boundaryField
{
patch1
{
type fixedValue;
value \$internalField;
}
}

This is a fairly trivial example that simply demonstrates how this functionality works. However, the functionality can be used in many, more powerful ways particularly as a means of generalising case data to suit the user’s needs. For example, if a user has a set of cases that require the same RAS turbulence model settings, a single file can be created with those settings which is simply included in the turbulenceProperties file of each case. Macro substitutions can extend well beyond a single value so that, for example, sets of boundary conditions can be predefined and called by a single macro. The extent to which such functionality can be used is almost endless.

### 2.2.11 The #codeStream directive

The #codeStream directive takes C++ code which is compiled and executed to deliver the dictionary entry. The code and compilation instructions are specified through the following keywords.

• code: specifies the code, called with arguments OStream& os and const dictionary& dict which the user can use in the code, e.g. to lookup keyword entries from within the current case dictionary (file).
• codeInclude (optional): specifies additional C++ #include statements to include OpenFOAM files.
• codeOptions (optional): specifies any extra compilation flags to be added to EXE_INC in Make/options.
• codeLibs (optional): specifies any extra compilation flags to be added to LIB_LIBS in Make/options.

Code, like any string, can be written across multiple lines by enclosing it within hash-bracket delimiters, i.e. #{…#}. Anything in between these two delimiters becomes a string with all newlines, quotes, etc. preserved.
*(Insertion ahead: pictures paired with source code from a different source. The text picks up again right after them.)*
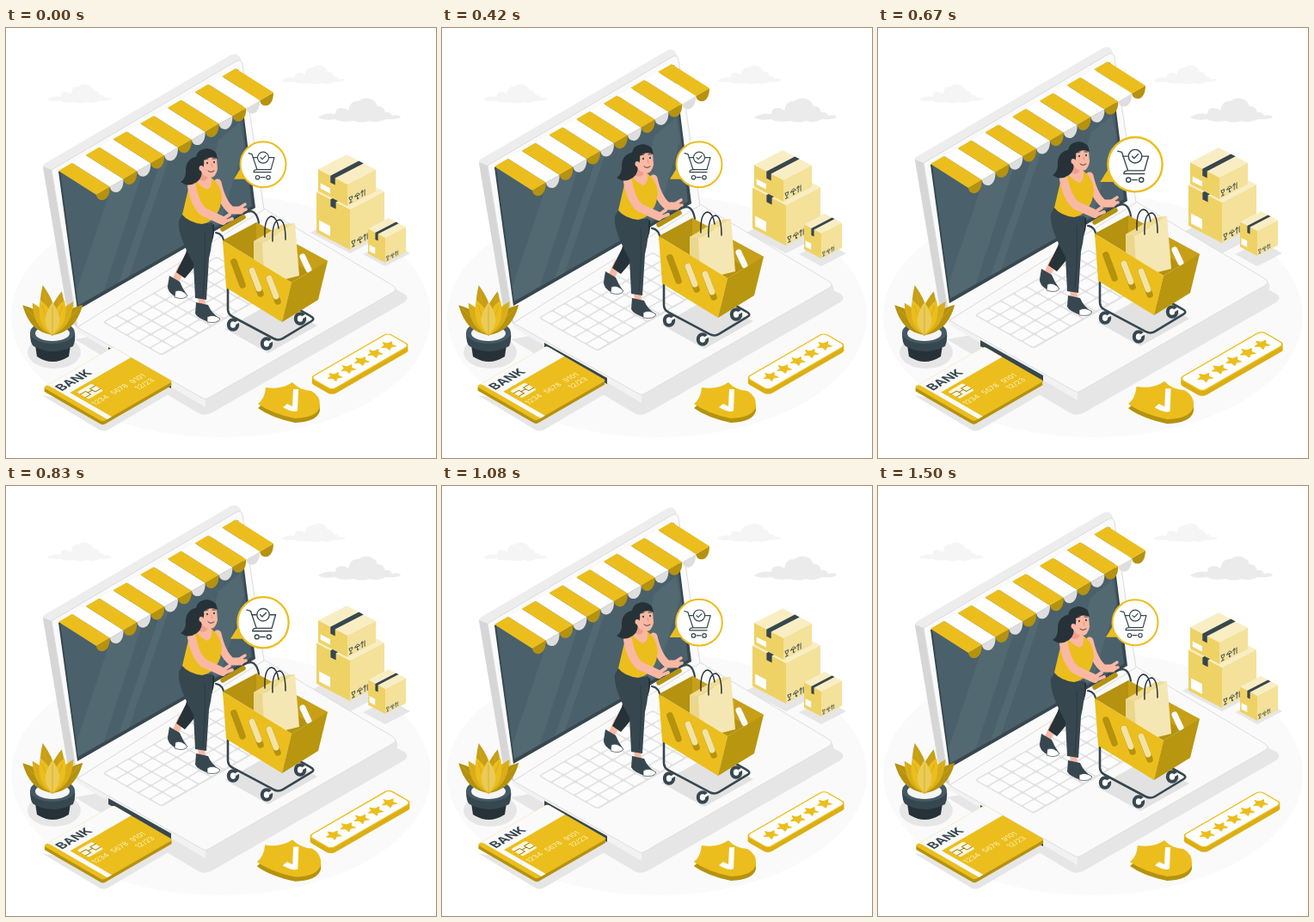
An HTML page for the animation above (1.54 s loop, 500x500 px).

```html
<!DOCTYPE html>
<html lang="en">
<head>
<meta charset="utf-8">
<title>Online shop</title>
<style>
html, body { margin: 0; height: 100%; overflow: hidden; background: #fff; }
svg { display: block; width: 100vw; height: 100vh; }
text { font-family: Inter, Roboto, sans-serif; }
</style>
</head>
<body>
<svg id="stage" viewBox="0 0 500 500"></svg>
<script>
const GOLD = '#ebbe1d', DEEP = '#b5920f', INK = '#37474f', DARK = '#263238', SKIN = '#f9b8a3', GREY = '#e6e6e6';
const LOOP = 1540;

const path = (d, fill, extra = '') => `<path d="${d}" fill="${fill}" ${extra}/>`;
const poly = (points, fill, extra = '') => `<polygon points="${points}" fill="${fill}" ${extra}/>`;
const line = (d, color, width) =>
  path(d, 'none', `stroke="${color}" stroke-width="${width}" stroke-linecap="round" stroke-linejoin="round"`);
const rect = (x, y, w, h, fill, extra = '') =>
  `<rect x="${x}" y="${y}" width="${w}" height="${h}" fill="${fill}" ${extra}/>`;
const oval = (x, y, rx, ry, fill, extra = '') =>
  `<ellipse cx="${x}" cy="${y}" rx="${rx}" ry="${ry}" fill="${fill}" ${extra}/>`;
const group = (body, transform, id = '') => `<g id="${id}" transform="${transform}">${body}</g>`;
const iso = (x, y, body) => group(body, `matrix(.866 -.5 .866 .5 ${x} ${y})`);
const repeat = (n, draw) => Array.from({ length: n }, (_, i) => draw(i)).join('');

const cloud = (x, y, scale, fill) => group(path(
  'M0 23Q8 17 20 19Q20 12 27 12Q32 12 35 15Q37 3 47 4Q52 0 59 1Q67 3 69 10Q76 9 78 17Q84 16 86 21Q94 19 96 23Q90 26 79 25Q70 30 60 27Q50 30 42 27Q25 29 20 25Q6 27 0 23z',
  fill), `translate(${x} ${y}) scale(${scale})`);

function laptop() {
  const keys = repeat(45, i =>
    rect(1.5 + (i % 9) * 14.6, 1.5 + Math.floor(i / 9) * 13.4, 13, 11.8, '#fcfcfc', 'rx="2"'));
  return poly('78,340 232,432 232,441 83,353', '#f2f2f2')
    + path('M232 432L453 303Q457 307 454 314L239 439Q235 441 232 441z', GREY)
    + path('M83 348L300 210L449 299Q457 304 449 308L236 430Q232 433 228 430z', '#fafafa', 'stroke="#dedede"')
    + group(rect(0, 0, 133, 69, '#e2e2e2', 'rx="3"') + keys, 'matrix(1 -.575 1 .565 112 342)')
    + path('M43 163Q42 159 46 157L262 31Q270 28 273 36L300 211L83 348L73 340z', '#ededed')
    + poly('43,161 53,165 83,348 73,340', '#d6d6d6')
    + path('M53 165L267 39Q273 35 275 42L300 211L83 348z', '#fafafa', 'stroke="#dcdcdc"')
    + poly('61,167 270,48 290,209 83,328', INK)
    + poly('63,167 269,50 286,207 84,323', '#4a606b')
    + poly('122,187 158,170 114,305 84,322 82,305', '#536972')
    + poly('180,155 191,148 143,289 131,296', '#536972')
    + poly('247,130 272,110 277,135 250,225 219,244', '#536972')
    + poly('119,371 192,412 192,419 119,378', INK);
}

function awning() {
  const dx = 206 / 13, dy = -119 / 13;
  return repeat(13, i => {
    const x = 61 + i * dx, y = 166 + i * dy, odd = i % 2;
    return path(`M${x + 44} ${y + 28}c1 9 16 10 ${dx} ${dy}z`, odd ? '#dedede' : DEEP)
      + path(`M${x} ${y}l${dx} ${dy}l44 28l${-dx} ${-dy}z`, odd ? '#fff' : GOLD);
  });
}

function woman() {
  return line('M204 278L198 292M227 308L228 324', SKIN, 8)
    + line('M246 180Q251 203 262 212L273 212', SKIN, 9)
    + line('M267 212L278 205M269 214L279 211', SKIN, 3.5)
    + path('M242 228Q244 248 230 265L208 291L198 284L209 262L216 236z', DARK)
    + path('M205 217Q222 231 240 226Q241 248 236 268L233 316L220 314L218 274Q199 240 201 224z', INK)
    + line('M231 238Q233 264 229 311', '#2c3b42', 1)
    + path('M190 288L202 295Q205 303 211 311Q207 316 198 313Q187 307 188 300z', INK)
    + path('M197 306Q204 303 211 311Q207 317 196 313z', '#fff', `stroke="${INK}" stroke-width=".7"`)
    + path('M221 319L235 322Q239 332 249 338Q247 343 236 342Q222 337 220 332z', INK)
    + path('M234 336Q241 332 249 338Q247 344 234 342z', '#fff', `stroke="${INK}" stroke-width=".7"`)
    + path('M222 168L234 168L236 178Q230 188 220 181z', '#ee9f8a')
    + path('M220 177Q226 188 237 173Q250 181 251 198L249 208Q243 225 228 228Q212 226 205 217L213 183z', GOLD)
    + path('M223 175Q232 182 235 172L239 175Q240 186 234 188Q226 184 222 179z', SKIN)
    + line('M216 184Q220 206 230 214L252 224', SKIN, 10)
    + line('M251 223L260 217M253 226L263 222', SKIN, 4)
    + path('M224 149Q210 151 209 164Q210 175 203 179Q212 186 222 179Q229 175 228 160z', DARK)
    + path('M227 154Q236 145 245 151L246 164Q244 174 237 174Q229 173 226 165z', SKIN)
    + path('M221 152Q221 141 234 140Q245 141 246 152Q237 148 230 154Q231 160 228 164L223 163z', DARK)
    + oval(227, 163, 2.5, 3, SKIN)
    + oval(234, 157, .9, 1.3, DARK) + oval(242, 156, .9, 1.3, DARK)
    + line('M231 153L235 152M240 152L244 152M235 166Q238 169 242 166', DARK, .9)
    + line('M239 158L240 162', '#e58b74', .9);
}

function cart() {
  const wheel = (x, y) => oval(x, y, 5.2, 5.8, '#fff', `stroke="${INK}" stroke-width="4"`)
    + line(`M${x + 2} ${y - 1}l5 -3`, '#f2f2f2', 3);
  const slot = (x, y, fill) => line(`M${x} ${y}l10 27`, DEEP, 7.5) + line(`M${x} ${y}l8 21`, fill, 7);
  return poly('255,350 305,378 362,346 312,318', '#e2e2e2')
    + wheel(264, 345) + wheel(303, 367) + wheel(342, 338)
    + line('M258 303V327Q258 333 264 336L311 361Q317 364 322 361L355 341Q360 338 354 335L338 326', INK, 2.6)
    + line('M244 238Q253 239 254 252M276 216Q291 207 294 227', INK, 2.2)
    + line('M252 234L276 220', DEEP, 5.5)
    + poly('252,247 291,226 374,271 332,296', DEEP)
    + poly('291,226 374,271 358,286 291,247', '#c7a018')
    + line('M345 266L352 281', '#fafafa', 7)
    + poly('288,248 299,242 314,290 288,276', '#ead78c')
    + poly('298,250 336,227 341,288 325,292 300,284', '#f5e7b3')
    + poly('288,248 322,228 336,227 298,250', '#efdc95')
    + line('M301 243Q300 220 309 219Q315 220 317 233M310 248Q309 224 318 223Q325 224 325 246', DARK, 1.5)
    + poly('252,247 332,296 321,342 256,302', GOLD)
    + poly('332,296 374,271 363,316 321,342', '#b8960f')
    + slot(265, 272, DEEP) + slot(286, 282, '#f3e3a4') + slot(306, 291, '#f3e3a4');
}

function crate(x, y, a, b, h) {
  const s = .52, la = -a * s, rb = -b * s;
  const mark = Math.min(b / 46, .72);
  const icons = line('M3 7h5q0 5-2.5 5T3 7M5.500 12v4m-2 0h4M12 10q4-7 8 0zM16 10v6q2 2 2-1M24 16V7m-2 2l2-3l2 3M28 16V7', INK, 1.1);
  return path(`M${x} ${y}l${-a} ${la}l${b} ${rb}l${a} ${-la}z`, '#f9eec3')
    + path(`M${x} ${y}l${-a} ${la}v${h}l${a} ${-la}z`, '#efd266')
    + path(`M${x} ${y}l${b} ${rb}v${h}l${-b} ${-rb}z`, '#f4e19a')
    + path(`M${x - a * .42} ${y + la * .42}l${b} ${rb}l${-a * .16} ${la * .16}l${-b} ${-rb}v8l${a * .16} ${-la * .16}z`, INK)
    + path(`M${x - a * .92} ${y + h + la * .92 - 4}v${-h * .25}l${a * .33} ${-la * .33}v${h * .25}z`, '#fff')
    + group(icons, `matrix(${mark} ${-s * mark} 0 ${mark} ${x} ${y + h - 19 * mark})`);
}

function plant() {
  const leaf = (angle, length, width, fill) => group(
    path(`M0 0C${-width} ${-length * .3} ${-width} ${-length * .6} 0 ${-length}C${width} ${-length * .6} ${width} ${-length * .3} 0 0z`, fill)
    + line(`M0 0V${-length * .85}`, '#d3a817', .7), `translate(54 357) rotate(${angle})`);
  return path('M33 362L36 382Q54 394 73 382L76 362z', DARK)
    + path('M28 354Q28 367 32 370Q54 382 78 370Q81 364 80 354z', INK)
    + oval(54, 354, 26, 13, '#455a64') + oval(54, 355, 20, 9, '#f5f5f5')
    + leaf(-45, 49, 11, DEEP) + leaf(45, 50, 11, DEEP)
    + leaf(-11, 59, 11, '#c79f17') + leaf(12, 52, 11, '#c79f17')
    + leaf(-32, 44, 10, '#d9ae1a') + leaf(32, 46, 10, '#d9ae1a')
    + leaf(-19, 43, 10, GOLD) + leaf(19, 43, 10, GOLD)
    + leaf(0, 38, 11, '#eacb58');
}

function bankCard() {
  const face = rect(0, 0, 94, 80, GOLD, 'rx="3"')
    + path('M5 0H91Q94 0 94 3V24H12V80H6V3z', '#fafafa')
    + `<text x="8" y="17" font-size="14.500" font-weight="700" fill="${INK}">BANK</text>`
    + rect(17, 28, 20, 16, '#fff6d8', 'rx="2"')
    + line('M17 33h7v7h-7M37 33h-7v7h7M24 36h6', '#8a7528', 1)
    + '<g fill="#fff3c4" font-size="8.600"><text x="14" y="56" word-spacing="3">1234 5678 9101</text><text x="61" y="67">12/23</text></g>';
  return repeat(2, i => iso(43, 422 - i * 2, rect(0, 0, 94, 80, DEEP, 'rx="3"'))) + iso(43, 418, face);
}

function shield() {
  const shape = 'M302 418Q320 421 333 412Q341 421 355 422Q366 428 365 440Q362 453 336 454Q308 448 293 437Q301 431 302 418z';
  return group(path(shape, DEEP), 'translate(0 5)') + path(shape, GOLD)
    + path('M322 441L327 437L333 440L334 420L340 420L339 445Q334 448 322 441z', '#fff');
}

function rating() {
  const star = i => poly(Array.from({ length: 10 }, (_, k) => {
    const r = k % 2 ? 3.6 : 7.3, angle = (k / 5 - .5) * Math.PI;
    return `${17.5 + 18 * i + r * Math.cos(angle)},${15 + r * Math.sin(angle)}`;
  }).join(' '), GOLD, `stroke="${GOLD}" stroke-linejoin="round"`);
  const slab = (y, fill, edge) => iso(354, y, rect(0, 0, 104, 29, fill, `rx="5" stroke="${edge}" stroke-width="1.500"`));
  return slab(412, '#dcae14', '#dcae14') + slab(409, '#dcae14', '#dcae14') + slab(406.5, '#fff', GOLD)
    + iso(354, 406.5, repeat(5, star));
}

function bubble() {
  return poly('-34,17 -26,4 -19,17', GOLD)
    + oval(0, 0, 26.5, 26.5, '#fff', `stroke="${GOLD}" stroke-width="2"`)
    + line('M-17 -13L-13 -12L-7 6H9L13 -8H7M-12 -8H-7M-7 6Q-11 6 -11 9H9', INK, 1.2)
    + oval(0, -8, 6.5, 6.5, '#fff', `stroke="${INK}" stroke-width="1.200"`)
    + line('M-3 -8L-1 -6L3 -10M-3 15H2', INK, 1.2)
    + oval(-6.5, 15, 2.2, 2.2, '#fff', `stroke="${INK}" stroke-width="1.200"`)
    + oval(6, 15, 2.2, 2.2, '#fff', `stroke="${INK}" stroke-width="1.200"`);
}

const stage = document.getElementById('stage');
stage.innerHTML = oval(250, 335, 244, 141, '#fafafa')
  + cloud(48, 65, .78, '#f5f5f5') + cloud(320, 43, .78, '#f5f5f5') + cloud(363, 81, 1, '#ebebeb')
  + path('M80 362L224 448Q231 452 240 447L463 319Q470 313 463 309L440 297z', GREY)
  + poly('354,238 400,262 448,237 402,212', GREY) + poly('415,263 441,277 470,262 445,248', GREY)
  + oval(56, 377, 31, 19, GREY)
  + path('M42 427L108 467Q113 470 119 467L192 424V414L110 440z', GREY)
  + group(laptop() + awning() + woman() + cart()
    + crate(400, 211, 39, 40, 47) + crate(397, 182, 34, 33, 25) + crate(441, 244, 20, 24, 29), '', 'floating')
  + plant()
  + group(bankCard(), '', 'card')
  + group(shield(), '', 'shield') + group(rating(), '', 'rating') + group(bubble(), '', 'bubble');

const place = (id, transform) => document.getElementById(id).setAttribute('transform', transform);
const zoom = (id, x, y, scale) => place(id, `translate(${x} ${y}) scale(${scale}) translate(${-x} ${-y})`);

function draw(now) {
  const time = now % LOOP, phase = time / LOOP;
  const beat = phase * 3 % 1;
  const pulse = beat > .05 && beat < .8 ? Math.sin(Math.PI * (beat - .05) / .75) ** 2 : 0;
  const slide = -1.3 + 1.7 * Math.cos(2 * Math.PI * (phase * 2 - .08));
  const lift = Math.max(0, 1 - Math.abs(time / 750 - 1));
  place('floating', `translate(0 ${-9 * lift})`);
  place('card', `translate(${slide} ${slide * .45})`);
  place('bubble', `translate(299 158.7) scale(${1 + .25 * pulse})`);
  zoom('shield', 329, 436, 1 + .07 * pulse);
  zoom('rating', 413, 390, 1 + .08 * pulse);
  requestAnimationFrame(() => draw(performance.now()));
}
draw(0);
</script>
</body>
</html>
```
An example of #codeStream is given below. The code in the controlDict file looks up dictionary entries and does a simple calculation for the write interval:

startTime       0;
endTime         100;
...
writeInterval   #codeStream
{
code
#{